“I always knew that I wanted to be a command chief,” she said.

With her new assignment, Kelly has achieved that goal at the highest level.

“I’m proud to be a Reservist and proud to be in this new role in which I can concentrate on mentoring all and giving our Airmen an understanding of their part in the big mission,” Kelly said. “Sometimes the world is so big that we forget why we are writing stories, taking blood pressures or checking out tools before going to the flight line. We’re doing that all because it matters, and we are uniquely made to be part of the big picture. Without us, the puzzle is incomplete.”

Kelly said her top priority as AFRC command chief is to empower and develop the enlisted force.

“I’m someone who is passionate about enlisted development,” she said. “I’m passionate about giving Airmen the opportunity to make decisions about their own careers, with the understanding that as Citizen Airmen those decisions are not made in a vacuum. They include personal issues, such as health, our civilian careers and our family needs. My job is not to force anyone off balance but to put as many options on the table for the enlisted force to choose from and grow in their military careers.”

Kelly said another priority is to give feedback to the people in the field.

“We push things forward, but sometimes the Airmen in the field don’t get feedback, whether it be good, bad or ugly,” the chief said. “At the field level, we need feedback in order to improve our processes. I want to be a command chief who communicates, clarifies and questions. I want to give feedback on why decisions were made. I want the field to fully understand each step of those significant processes. I want all of us to be working as a team from the same concept.

“I like to build relationships, not through technology but by talking to human beings face to face,” Kelly said. “I want to do a lot of wing visits and get to know people. I’ll talk less and listen more. And I want people to know that I’m going to work extremely hard for them. My goal is to be accessible and to be able to be that individual who will continue to bring our command toward the future. As I learn, I will then be able to be a better representative of our command to the other MAJCOMs, the whole Air Force and other branches (of the service).”

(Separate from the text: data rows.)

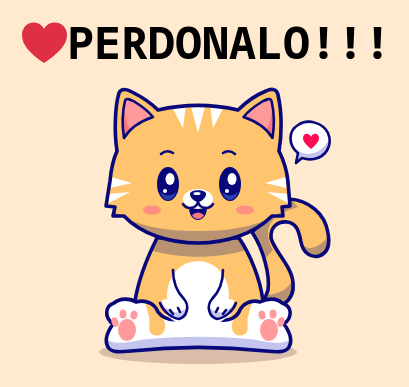
<!DOCTYPE html>
<html lang="es">
<head>
<meta charset="utf-8">
<title>Perdonalo</title>
<style>
:root{--cream:#ffead0;--navy:#08087a;--fur:#ffc56e;--fur-shade:#b99272;--white:#fff;--lilac:#c3c5ee;--pink:#ff9a9c;--pink-deep:#f4787f;--blush:#ff8f80;--heart:#df2f45;--love:#ff0a54;--ground:#d9bda9;--ink:#000}
html,body{margin:0;background:var(--cream)}
body{width:409px;height:387px;overflow:hidden}
svg{display:block}
.title{font:700 45px "Noto Sans Mono","DejaVu Sans Mono",monospace;fill:var(--ink)}
.fur{fill:var(--fur)}.shade{fill:var(--fur-shade)}.white{fill:var(--white)}.lilac{fill:var(--lilac)}
.pink{fill:var(--pink)}.pink-deep{fill:var(--pink-deep)}.navy{fill:var(--navy)}
.line{fill:none;stroke:var(--navy);stroke-width:3.6;stroke-linecap:round;stroke-linejoin:round}
.thin{stroke-width:2.6}
</style>
</head>
<body>
<svg width="409" height="387" viewBox="0 0 409 387" role="img" aria-label="Perdonalo!!! Gatito sentado con un corazón">
<defs>
<path id="head-shape" d="M117 151C114 132 115 106 119 93C121 88 127 89 132 92C142 97 151 103 158 110C184 104 212 104 238 110C246 102 256 95 266 91C272 88 277 89 278 95C282 112 282 134 279 151C284 161 287 171 288 182L290 206L282 207L283 216L272 216C254 234 226 243 198 243C169 243 141 234 124 216L113 216L115 207L106 206L110 181C111 170 113 160 117 151Z"/>
<path id="tail-shape" d="M252 232C264 250 270 276 268 290C266 297 264 299 262 304H284C291 299 294 292 293 283C292 266 274 251 271 238C270 227 278 221 287 222C297 223 299 232 301 242C303 253 311 258 319 256C328 253 330 244 328 233C325 213 308 200 289 199Z"/>
<path id="torso-shape" d="M157 238C149 254 139 276 135 301L142 332H253L263 301C260 278 250 254 239 238Z"/>
<path id="legs-shape" d="M113 324C104 317 105 306 114 303C120 298 130 298 136 302C146 299 155 304 158 312C164 320 172 321 182 319H214C226 322 235 319 239 312C242 304 251 299 260 302C267 298 277 298 282 303C292 306 293 317 284 324C289 331 293 340 289 347C286 353 276 352 266 351C220 346 177 346 131 351C121 352 111 353 108 347C104 340 108 331 113 324Z"/>
<path id="heart-shape" d="M0 8C-6 3-8 0-8-3C-8-8-2-9 0-4C2-9 8-8 8-3C8 0 6 3 0 8Z"/>
<g id="ear-inner">
<path class="pink" d="M125 101C126 97 131 100 135 102C143 107 149 112 153 117C141 121 130 128 124 138C122 125 122 113 125 101Z"/>
<path class="pink-deep" d="M125 101C124 113 126 124 131 130L124 138C122 125 122 113 125 101Z"/>
<path class="line thin" d="M125 101C126 97 131 100 135 102C143 107 149 112 153 117C141 121 130 128 124 138C122 125 122 113 125 101Z"/>
</g>
<g id="cheek-stripes" class="white">
<path d="M111 177L132 183L110 188Z"/>
<path d="M108 194L130 192L109 203Z"/>
</g>
<g id="eye">
<ellipse class="navy" cx="168" cy="184" rx="11" ry="17"/>
<path fill="#2c3fae" d="M160 192Q168 199 176 192Q173 200 168 200Q163 200 160 192Z"/>
<ellipse class="white" cx="170" cy="179" rx="4.5" ry="6"/>
<circle class="white" cx="165" cy="191" r="2"/>
</g>
<g id="paw-pads" class="pink">
<ellipse cx="127" cy="330" rx="9" ry="11"/>
<ellipse cx="115" cy="322" rx="3.5" ry="5" transform="rotate(-20 115 322)"/>
<ellipse cx="123" cy="314" rx="3.5" ry="4.5"/>
<ellipse cx="134" cy="315" rx="3.5" ry="4.5" transform="rotate(15 134 315)"/>
</g>
<g id="arm">
<path class="white" d="M162 300C162 309 170 318 178 319C186 318 189 311 187 305C183 296 175 298 162 300Z"/>
<path class="lilac" d="M163 305C171 314 180 315 187 307C187 315 183 320 177 319C170 317 165 312 163 305Z"/>
<path class="line thin" d="M173 270C173 283 177 292 184 299C190 306 187 317 179 319C171 318 163 311 160 303M170 310L173 314M178 308L180 312"/>
</g>
<clipPath id="head-clip"><use href="#head-shape"/></clipPath>
<clipPath id="tail-clip"><use href="#tail-shape"/></clipPath>
<clipPath id="torso-clip"><use href="#torso-shape"/></clipPath>
<clipPath id="legs-clip"><use href="#legs-shape"/></clipPath>
</defs>

<rect width="409" height="387" fill="var(--cream)"/>

<g id="headline">
<path fill="var(--heart)" d="M44 63C31 54 22 46 22 35C22 22 38 18 44 29C50 18 67 22 67 35C67 46 57 54 44 63Z"/>
<text class="title" x="67" y="59" textLength="324" lengthAdjust="spacingAndGlyphs">PERDONALO!!!</text>
</g>

<ellipse id="ground-shadow" cx="198" cy="352" rx="99" ry="12" fill="var(--ground)"/>

<g id="tail">
<use href="#tail-shape" class="fur"/>
<g clip-path="url(#tail-clip)">
<path class="shade" d="M250 228L290 198L298 207C288 210 279 213 272 221C266 229 267 240 273 250L262 262Z"/>
<path class="shade" d="M300 240C305 252 317 250 329 236L331 260H306ZM293 278C289 290 279 293 266 296L260 306H294Z"/>
</g>
<use href="#tail-shape" class="line"/>
</g>

<g id="torso">
<use href="#torso-shape" class="fur"/>
<g clip-path="url(#torso-clip)">
<ellipse class="white" cx="198" cy="295" rx="31" ry="34"/>
<path class="shade" d="M145 232H250L246 250C218 259 178 259 150 250Z"/>
</g>
<use href="#torso-shape" class="line"/>
</g>

<g id="legs">
<use href="#legs-shape" class="white"/>
<g clip-path="url(#legs-clip)">
<path class="fur" d="M144 298C154 303 163 315 165 324C166 333 160 337 154 335C146 332 151 323 149 317ZM253 298C243 303 234 315 232 324C231 333 237 337 243 335C251 332 246 323 248 317Z"/>
<path class="lilac" d="M104 339C121 347 132 340 150 339C182 336 216 336 247 339C265 340 276 347 293 339V356H104Z"/>
</g>
<use href="#legs-shape" class="line"/>
<path class="white" d="M164 314H232L219 323H177Z"/>
<use href="#paw-pads"/>
<use href="#paw-pads" transform="translate(396) scale(-1 1)"/>
</g>

<g id="arms">
<use href="#arm"/>
<use href="#arm" transform="translate(396) scale(-1 1)"/>
</g>

<g id="head">
<use href="#head-shape" class="fur"/>
<g clip-path="url(#head-clip)">
<path class="shade" d="M106 205C130 226 163 231 198 231C233 231 266 226 290 205V246H106Z"/>
<path class="white" d="M171 105L183 128L186 104ZM190 103L198 133L206 103ZM210 104L213 128L225 105Z"/>
<use href="#cheek-stripes"/>
<use href="#cheek-stripes" transform="translate(397) scale(-1 1)"/>
</g>
<use href="#ear-inner"/>
<use href="#ear-inner" transform="translate(396.5) scale(-1 1)"/>
<use href="#head-shape" class="line"/>
</g>

<g id="face">
<path class="line thin" d="M161 154Q167 149 173 153M223 153Q229 149 235 154"/>
<use href="#eye"/>
<use href="#eye" transform="translate(62)"/>
<g fill="var(--blush)">
<ellipse cx="152" cy="210" rx="9" ry="4.5"/>
<ellipse cx="245" cy="210" rx="9" ry="4.5"/>
</g>
<ellipse class="white" cx="198" cy="199" rx="15" ry="10"/>
<path class="navy" d="M189 207Q198 211 207 207C207 215 203 220 198 220C193 220 189 215 189 207Z"/>
<path class="pink-deep" d="M192 215Q198 210 204 215Q202 219 198 219Q194 219 192 215Z"/>
<path class="line thin" d="M183 204C187 210 196 209 198 202C200 209 209 210 213 204"/>
<path class="navy" d="M190 194C190 189 206 189 206 194C206 198 201 202 198 202C195 202 190 198 190 194Z"/>
<ellipse class="white" cx="197" cy="193.5" rx="3.5" ry="1.5"/>
</g>

<g id="love-bubble">
<path class="white" d="M298 153C288 145 288 131 298 125C308 118 323 123 328 133C333 145 326 157 314 159C309 160 305 159 302 158L296 163Z"/>
<path class="lilac" d="M298 151C309 157 323 153 329 139C331 149 325 157 314 159C309 160 305 159 302 158L296 163Z"/>
<path class="line thin" d="M298 153C288 145 288 131 298 125C308 118 323 123 328 133C333 145 326 157 314 159C309 160 305 159 302 158L296 163Z"/>
<use href="#heart-shape" x="311" y="141" fill="var(--love)"/>
</g>
</svg>
</body>
</html>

(Information for this story was taken from a series of articles written by Staff Sgt. Patrick Harrower of the 60th AMW at Travis AFB. Also, Senior Master Sgt. Rachel Martinez of the 349th AMW public affairs office at Travis contributed to this story.)